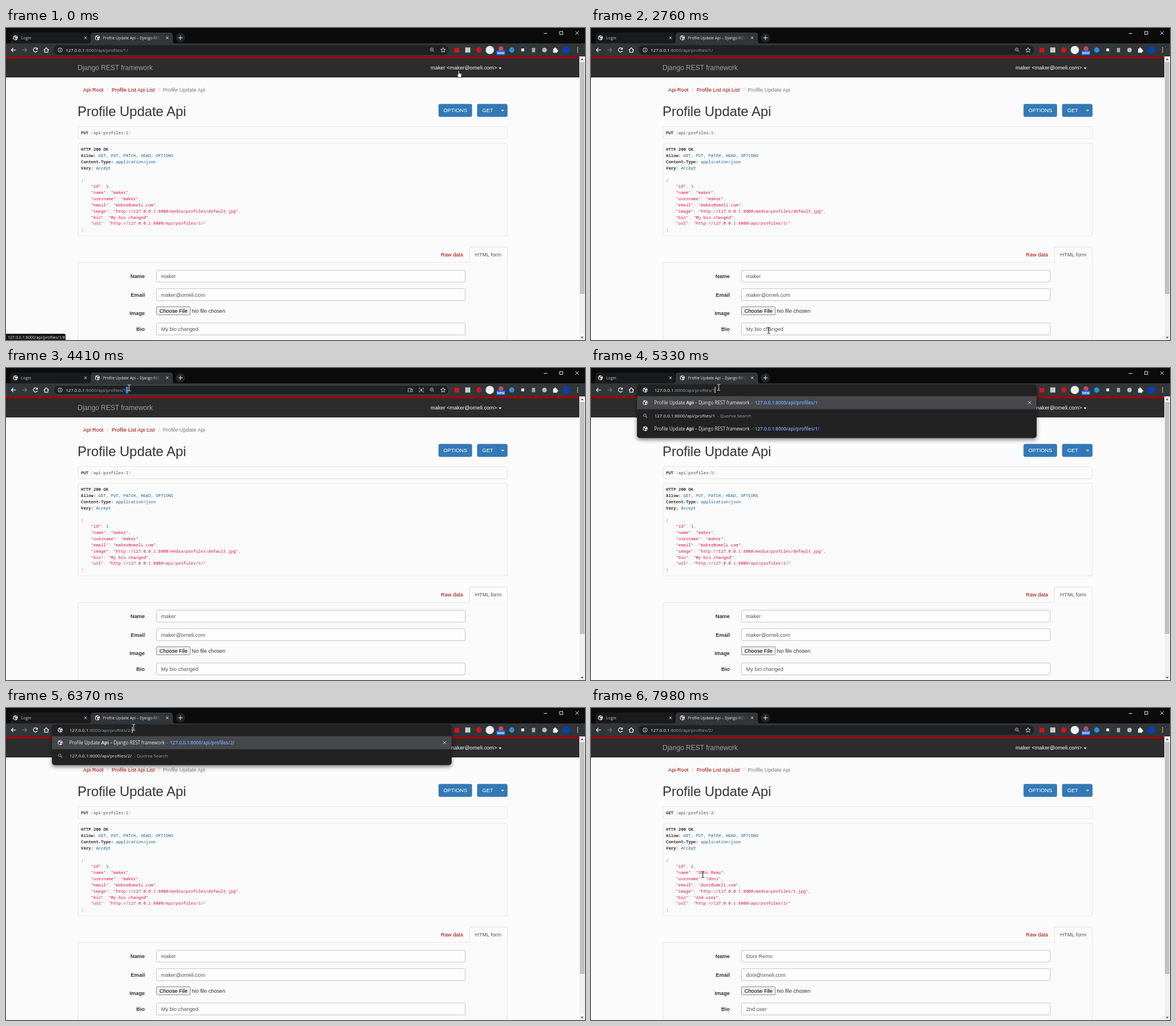
These frames come from a looping animation (1020 by 549 pixels, 8000 ms). An HTML page:

```html
<!DOCTYPE html>
<html lang="en">
<head>
<meta charset="utf-8">
<title>Profile Update Api</title>
<style>
html,body{margin:0;width:100%;height:100%;overflow:hidden;background:#fbfbfb}
svg{display:block;width:1020px;height:549px}
text{white-space:pre;font-family:"Liberation Sans",Arial,sans-serif}
.mono{font-family:"Noto Sans Mono",monospace}
.ui{font-family:"Open Sans","Noto Sans",sans-serif}
</style>
</head>
<body>
<svg id="stage" viewBox="0 0 1020 549" xmlns="http://www.w3.org/2000/svg">
  <defs>
    <linearGradient id="fade"><stop offset="0" stop-color="#323639" stop-opacity="0"/><stop offset="1" stop-color="#323639"/></linearGradient>
    <filter id="shadow" x="-5%" y="-15%" width="110%" height="140%"><feDropShadow dx="0" dy="3" stdDeviation="3.5" flood-color="#000" flood-opacity=".5"/></filter>
    <clipPath id="tabClip"><rect x="170" y="9" width="104" height="17"/></clipPath>
    <g id="globe"><circle r="4.3" fill="#e8eaed"/><path d="M-3.4-1.6L-.9-.8.2.6-.4 3.6-2 3ZM.2-3.6L2.3-3 1.2-1-.2-1.6ZM2 .6L3.7.2 2.8 2.2 1.4 2Z" fill="#202124"/></g>
  </defs>
  <g id="page"></g><g id="chrome"></g><g id="address"></g><g id="status"></g><g id="cursor"></g>
</svg>
<script>
const LOOP = 8000, HOST = '127.0.0.1', PATH = ':8000/api/profiles/';
const RED = '#a30000', STR = '#dd1144', LIT = '#195f91', PUN = '#93a1a1', GREY = '#9aa0a6', INK = '#e8eaed';
const $ = id => document.getElementById(id);
const esc = s => String(s).replace(/&/g, '&amp;').replace(/</g, '&lt;').replace(/>/g, '&gt;');
const text = (x, y, s, size, fill, attr = '') =>
  `<text x="${x}" y="${y}" font-size="${size}" fill="${fill}" ${attr}>${s}</text>`;
const span = (s, fill, attr = '') => `<tspan fill="${fill}" ${attr}>${esc(s)}</tspan>`;
const rect = (x, y, w, h, fill, attr = '') =>
  `<rect x="${x}" y="${y}" width="${w}" height="${h}" fill="${fill}" ${attr}/>`;
const dot = (x, y, r, fill, attr = '') => `<circle cx="${x}" cy="${y}" r="${r}" fill="${fill}" ${attr}/>`;
const line = (d, color = INK, w = 1.1) => `<path d="${d}" fill="none" stroke="${color}" stroke-width="${w}"/>`;
const shape = (d, fill) => `<path d="${d}" fill="${fill}"/>`;
const globe = (x, y) => `<use href="#globe" x="${x}" y="${y}"/>`;
const cross = (x, y, r, color = INK, w = 1) =>
  line(`M${x - r} ${y - r}l${2 * r} ${2 * r}m0 ${-2 * r}l${-2 * r} ${2 * r}`, color, w);
const arial = (x, y, s, fill, attr) => text(x, y, esc(s), 9.3, fill, attr);
const ui = (x, y, s, size, fill, attr = '') => text(x, y, s, size, fill, 'class="ui" ' + attr);

// Page
const users = [
  {verb: 'PUT', id: 1, name: 'maker', login: 'maker', image: 'default.jpg', bio: 'My bio changed'},
  {verb: 'GET', id: 2, name: 'Doni Remu', login: 'doni', image: '1.jpg', bio: '2nd user'}
];
const mail = u => u.login + '@omeli.com';

function code(y, s) { return text(132, y, s, 7.33, '#48484c', 'class="mono"'); }

function response(u) {
  const head = (k, v = '') => span(k, '#333', 'font-weight="700"') + span(v, LIT);
  const data = {id: u.id, name: u.name, username: u.login, email: mail(u),
    image: `http://${HOST}:8000/media/profiles/${u.image}`, bio: u.bio, url: `http://${HOST}${PATH}${u.id}/`};
  const keys = Object.keys(data);
  const rows = [head('HTTP 200 OK'), head('Allow:', ' GET, PUT, PATCH, HEAD, OPTIONS'),
    head('Content-Type:', ' application/json'), head('Vary:', ' Accept'), '', span('{', PUN),
    ...keys.map((k, i) => span(`    "${k}"`, STR) + span(': ', PUN) +
      span(JSON.stringify(data[k]), k === 'id' ? LIT : STR) + (i < keys.length - 1 ? span(',', PUN) : '')),
    span('}', PUN)];
  return rows.map((s, i) => code(216 + i * 10.87, s)).join('');
}

function request(u) {
  return code(186.6, span(u.verb, '#333', 'font-weight="700"') + span(' /', PUN) + 'api' + span('/', PUN) +
    'profiles' + span('/', PUN) + span(u.id, LIT) + span('/', PUN));
}

function field(label, y, value) {
  let s = arial(244.5, y + 3.5, label, '#333', 'font-weight="700" text-anchor="end"');
  if (value) s += rect(265, y - 10.5, 544, 21, '#fdfdfd', 'stroke="#c4c4c4" rx="2.4"') + arial(273.3, y + 3.3, value, '#555');
  return s;
}

function page(u, sel) {
  const box = (y, h) => rect(126.8, y, 756.4, h, '#fafafa', 'stroke="#e3e3e6" stroke-width=".8" rx="2.4"');
  const button = (x, w) => rect(x, 134, w, 22, '#337ab7', 'stroke="#2e6da4" stroke-width=".7" rx="2.4"');
  return rect(0, 50, 1020, 499, '#fbfbfb') +
    rect(0, 50, 1010, 37, '#2c2c2c') + rect(0, 50, 1010, 3.3, RED) +
    text(126, 74.2, 'Django REST framework', 12, '#9d9d9d') +
    arial(748, 73.2, `maker <${mail(users[0])}>`, '#fff') + shape('M867.8 69.4h5.4l-2.7 2.8Z', '#fff') +
    arial(136, 111.6, 'Api Root', RED) + arial(178, 111.6, '/', '#bbb') +
    arial(186, 111.6, 'Profile List Api List', RED) + arial(268, 111.6, '/', '#bbb') +
    arial(276.5, 111.6, 'Profile Update Api', '#777') +
    text(126, 155, 'Profile Update Api', 23.9, '#333') +
    button(762.3, 58.4) + arial(791.5, 148, 'OPTIONS', '#fff', 'text-anchor="middle"') +
    button(830.3, 52.8) + line('M867 134V156', '#2e6da4', .8) +
    arial(839, 148, 'GET', '#fff') + shape('M872.2 144h5.4l-2.7 2.8Z', '#fff') +
    box(173.5, 21.5) + request(u) + box(202.8, 163) +
    (sel ? rect(194, 284.2, sel, 11, '#3390ff') : '') + response(u) +
    (sel ? `<clipPath id="hit"><rect x="194" y="284" width="${sel}" height="12"/></clipPath>` +
      `<g clip-path="url(#hit)">${code(216 + 7 * 10.87, span(`    "name": "${u.name}",`, '#fff'))}</g>` : '') +
    box(412.3, 150) +
    `<path d="M816.4 412.7V388q0-2.6 2.6-2.6h61.6q2.6 0 2.6 2.6V412.7" fill="#fbfbfb" stroke="#ddd" stroke-width=".8"/>` +
    arial(766, 402, 'Raw data', RED) + arial(826.5, 402, 'HTML form', '#555') +
    field('Name', 436.6, u.name) + field('Email', 469.2, mail(u)) + field('Image', 501.8) + field('Bio', 529.5, u.bio) +
    rect(265.2, 490.5, 59.4, 14.2, '#efefef', 'stroke="#767676" stroke-width=".8" rx="1"') +
    arial(295, 500.8, 'Choose File', '#000', 'text-anchor="middle"') + arial(327.5, 500.8, 'No file chosen', '#333') +
    rect(1010, 50, 10, 499, '#f1f1f1') + rect(1011, 60, 8, 408, '#c1c1c1') +
    shape('M1012.5 56.5h5l-2.5-3Z', '#505050') + shape('M1012.5 543.5h5l-2.5 3Z', '#505050');
}

// Browser frame
function frame(loading) {
  const tabTitle = ui(170.7, 19.6, 'Profile Update Api – Django REST', 6.85, INK);
  return rect(0, 0, 1020, 28, '#0b0b0b') +
    shape('M5 27q3 0 3-3V13q0-5 5-5H143q5 0 5 5V27Z', '#191a1b') +
    shape('M145 27q4 0 4-4V13q0-5 5-5H289q5 0 5 5V23q0 4 4 4Z', '#323639') +
    rect(0, 27, 1020, 23, '#323639') +
    globe(16.7, 17.3) + ui(26.8, 19.7, 'Login', 7, '#c4c7cb') + cross(140, 17.3, 2.1) +
    globe(161, 17.3) + `<g clip-path="url(#tabClip)">${tabTitle}</g>` + rect(256, 9, 18, 17, 'url(#fade)') +
    cross(284, 17.3, 2.1) + dot(307.3, 17.3, 8.2, '#222426') + line('M303.5 17.3h7.6m-3.8-3.8v7.6', INK) +
    line('M947.5 9.5h6', '#fff', .9) + line('M975.5 6h5.4v5.4h-5.4Z', '#fff', .9) + cross(1006, 8.8, 2.8, '#fff', .9) +
    line('M17.5 38.7H9.5m3.6-3.7l-3.7 3.7 3.7 3.7', INK, 1.3) +
    line('M28.5 38.7h8m-3.6-3.7l3.7 3.7-3.7 3.7', '#75797d', 1.2) +
    (loading ? cross(52, 38.7, 3.3, INK, 1.3) :
      line('M55 36.4A3.7 3.7 0 1 0 55.4 40', INK, 1.3) + shape('M56 34v4h-4Z', INK)) +
    line('M66.6 39L71 34.8 75.4 39M68.2 38v4.6h5.6V38', INK, 1.3) +
    rect(790, 35, 8.5, 8, '#d8121c') + rect(809, 34.2, 9, 9, '#c9cac6') + dot(833, 38.7, 4.6, '#d9101b') +
    dot(852.3, 38.7, 7.3, '#f1f1f1') + dot(872, 36.5, 4.3, '#d2485a') +
    rect(864, 39.5, 15.4, 8, '#1769e0', 'rx="1.2"') + ui(871.7, 45.9, 'NEW', 5.6, '#fff', 'font-weight="700" text-anchor="middle"') +
    dot(891, 38.7, 4.6, '#2b8fe0') + rect(907.8, 36, 5, 5, '#eee') + rect(926.5, 35, 5.6, 7.6, '#a9a9a9') +
    dot(948.6, 38.7, 4, '#b9bcc0') +
    shape('M963.8 36.2h2.2a1.5 1.5 0 1 1 2.9 0h2v2.3a1.5 1.5 0 1 1 0 2.9v2h-7.1Z', '#f1f1f1') +
    dot(987.3, 38.7, 6.6, '#0b3fae') + [35.3, 38.7, 42.1].map(y => dot(1007, y, .95, INK)).join('');
}

// Address bar and suggestions
const full = tail => span(HOST, INK) + span(PATH + tail, GREY);
const endOf = (x, tail) => x + 102.2 + tail.length * 3.7 + (/\d/.test(tail) ? .6 : 0);
const caretLine = x => rect(x, 33, .9, 11, '#fff');

function bar({tail, focus, sel, caret}) {
  const end = endOf(105, tail);
  let s = rect(83.5, 30.2, 697, 17, '#202124', 'rx="8.5"' + (focus ? ' stroke="#4a4d51" stroke-width="1"' : '')) +
    dot(95.3, 38.7, 3.7, 'none', `stroke="${INK}" stroke-width=".9"`) + line('M95.3 38.2v2.6m0-4.4v1.1', INK, 1);
  if (sel) {
    const from = sel === 'all' ? 105 : end - 4;
    s += rect(from, 33, end - from, 12, '#2b7de9');
  }
  s += ui(105, 41.5, sel === 'all' ? span(HOST + PATH + tail, '#fff') : full(tail), 8, INK);
  if (caret) s += caretLine(end);
  if (focus) {
    s += line('M708.5 41V36h7M707.5 41.7h4M713 37.6h3v4h-3Z', GREY) +
      line('M728 37.2v-2h2m3.400 0h2v2m0 3v2h-2m-3.400 0h-2v-2', GREY) + rect(729.8, 37, 3.8, 3.8, GREY);
  }
  return s + dot(750, 37.9, 2.8, 'none', `stroke="${GREY}" stroke-width="1"`) +
    line('M752 40l2.500 2.500M748.600 37.900h2.800M750 36.500v2.800', GREY, .9) +
    `<path d="M770 34.500l1.200 2.800 3 .3-2.300 2 .7 3-2.600-1.600-2.600 1.600.7-3-2.300-2 3-.3Z" fill="none" stroke="${INK}" stroke-width=".9"/>`;
}

function suggestions({tail, rows, caret}) {
  const pitch = 22.9, blue = '#78a9ff';
  const bold = 'font-weight="600"';
  let s = rect(81, 29, 704, 25.6 + rows.length * pitch, '#202124', 'rx="5" filter="url(#shadow)"') +
    rect(81, 49.6, 704, pitch, '#46484b') + cross(772.5, 61, 2.6, INK) +
    globe(95.5, 38.7) + ui(111.7, 41.5, full(tail), 8, INK) + (caret ? caretLine(endOf(111.7, tail)) : '');
  rows.forEach((row, i) => {
    const y = 61 + i * pitch, b = y + 2.8;
    if (row === 'search') {
      s += dot(94.7, y - .7, 2.4, 'none', `stroke="${GREY}" stroke-width="1"`) + line(`M96.500 ${y + 1.100}l2.600 2.600`, GREY) +
        ui(111.7, b, span(HOST + PATH + tail, INK) + span('  - Quorva Search', GREY), 8, INK);
    } else {
      s += globe(95.5, y);
      const url = span(HOST + PATH + tail, blue, bold) + span(row.slice(tail.length), blue);
      if (!row) s += ui(111.7, b, url, 8.1, blue);
      else s += ui(111.5, b, `Profile Update <tspan font-weight="700">Api</tspan> – Django REST framework`, 8.1, INK) +
        ui(282.3, b, '-', 8.1, GREY) + ui(288.7, b, url, 8.1, blue);
    }
  });
  return s;
}

const barSteps = [
  [0, {tail: '1/'}],
  [3760, {tail: '1/', focus: 1, sel: 'all'}],
  [4150, {tail: '1/', focus: 1, caret: 1}],
  [4410, {tail: '1/', focus: 1, sel: 'last'}],
  [4680, {tail: '1/', focus: 1, caret: 1}],
  [5210, {tail: '1', rows: ['1', 'search', '1/'], caret: 1}],
  [5450, {tail: '', rows: ['', 'search', '1', '2', '1/', '2/'], caret: 1}],
  [5720, {tail: '2', rows: ['2', 'search', '2/'], caret: 1}],
  [6120, {tail: '2', rows: ['2', 'search', '2/']}],
  [6370, {tail: '2/', rows: ['2/', 'search'], caret: 1}],
  [6870, {tail: '2/'}]
];
// user index, selected width, loading
const pageSteps = [[0, 0, 0, 0], [1550, 0, 18, 0], [1670, 0, 26.4, 0], [1940, 0, 0, 0], [6870, 0, 0, 1], [6990, 1, 0, 0]];
const statusSteps = [[0, 1], [860, .6], [1010, .25], [1140, 0]];
// H hand, A arrow, I text beam
const cursorSteps = [
  [0, 'H', 797.5, 75], [140, 'A', 680, 99], [260, 'A', 600, 140], [380, 'A', 510, 195], [500, 'A', 426, 238],
  [620, 'A', 345, 272], [740, 'A', 285, 296], [860, 'A', 252, 302], [1010, 'A', 222, 296], [1140, 'I', 197, 293],
  [1280, 'I', 195, 291], [1430, 'I', 196, 290], [1550, 'I', 212, 290], [1670, 'A', 234, 289], [1790, 'A', 250, 290],
  [1940, 'A', 266, 298], [2060, 'A', 285, 309], [2370, 'A', 262, 281], [2520, 'A', 348, 410], [2640, 'I', 336, 526],
  [2760, 'I', 313, 532], [2880, 'A', 300, 420], [3000, 'A', 275, 270], [3130, 'A', 253, 120], [3250, 'I', 238, 40],
  [3370, 'I', 245, 40], [3490, 'I', 238, 40], [3610, 'I', 230, 40], [3910, 'I', 227, 39], [4030, 'I', 222, 38],
  [4150, 'I', 216, 38], [4410, 'I', 217, 35], [4530, 'I', 215, 36], [4680, 'I', 219, 38], [4800, 'I', 223, 36],
  [4940, 'I', 225, 34], [7360, 'A', 238, 110], [7480, 'A', 264, 215], [7600, 'A', 274, 318],
  [7740, 'A', 244, 317], [7860, 'I', 208, 298], [7980, 'I', 197, 293]
];
const edge = 'fill="#fff" stroke="#000" stroke-width=".8" stroke-linejoin="round"';
const cursors = {
  H: () => `<path d="M-1 1q0-1.200 1-1.200t1 1.200V4.500q3.800.2 4.400 1.500.2 3.500-1.200 6H-.8Q-1.800 9-3.600 7.200-3.400 5.800-1 7.600Z" ${edge}/>`,
  A: () => `<path d="M0 0V10.200L2.300 8.200 3.800 11.600 5.300 11 3.800 7.700H7Z" ${edge}/>`,
  I: y => line('M-2.600-5.200h1.800l.8.6.8-.6h1.800M0-4.600V4.600M-2.600 5.200h1.800l.8-.6.8.6h1.800', y < 50 ? '#e4e4e4' : '#111', 1)
};

const at = (steps, t) => steps.findLast(s => s[0] <= t);
const last = {};
function show(id, step, draw) {
  if (last[id] === step) return;
  last[id] = step;
  $(id).innerHTML = draw(step);
}

function render(t) {
  const p = at(pageSteps, t);
  show('page', p, ([, user, sel]) => page(users[user], sel));
  show('chrome', p, s => frame(s[3]));
  show('address', at(barSteps, t), ([, s]) => s.rows ? suggestions(s) : bar(s));
  show('status', at(statusSteps, t), ([, alpha]) => alpha ? `<g opacity="${alpha}">` +
    shape('M0 538H102q3 0 3 3V549H0Z', '#17181a') + ui(3, 547, `${HOST}${PATH}1/#`, 7.05, INK) + '</g>' : '');
  show('cursor', at(cursorSteps, t), ([, kind, x, y]) => `<g transform="translate(${x} ${y})">${cursors[kind](y)}</g>`);
}

const start = performance.now();
function tick() {
  render((performance.now() - start) % LOOP);
  requestAnimationFrame(tick);
}
tick();
</script>
</body>
</html>
```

◆ PROMPT ◆
Every line above that includes the word "data" must appear in the answer.

◆ SOLUTION FOR THIS TASK ◆
  const data = {id: u.id, name: u.name, username: u.login, email: mail(u),
  const keys = Object.keys(data);
      span(JSON.stringify(data[k]), k === 'id' ? LIT : STR) + (i < keys.length - 1 ? span(',', PUN) : '')),
    arial(766, 402, 'Raw data', RED) + arial(826.5, 402, 'HTML form', '#555') +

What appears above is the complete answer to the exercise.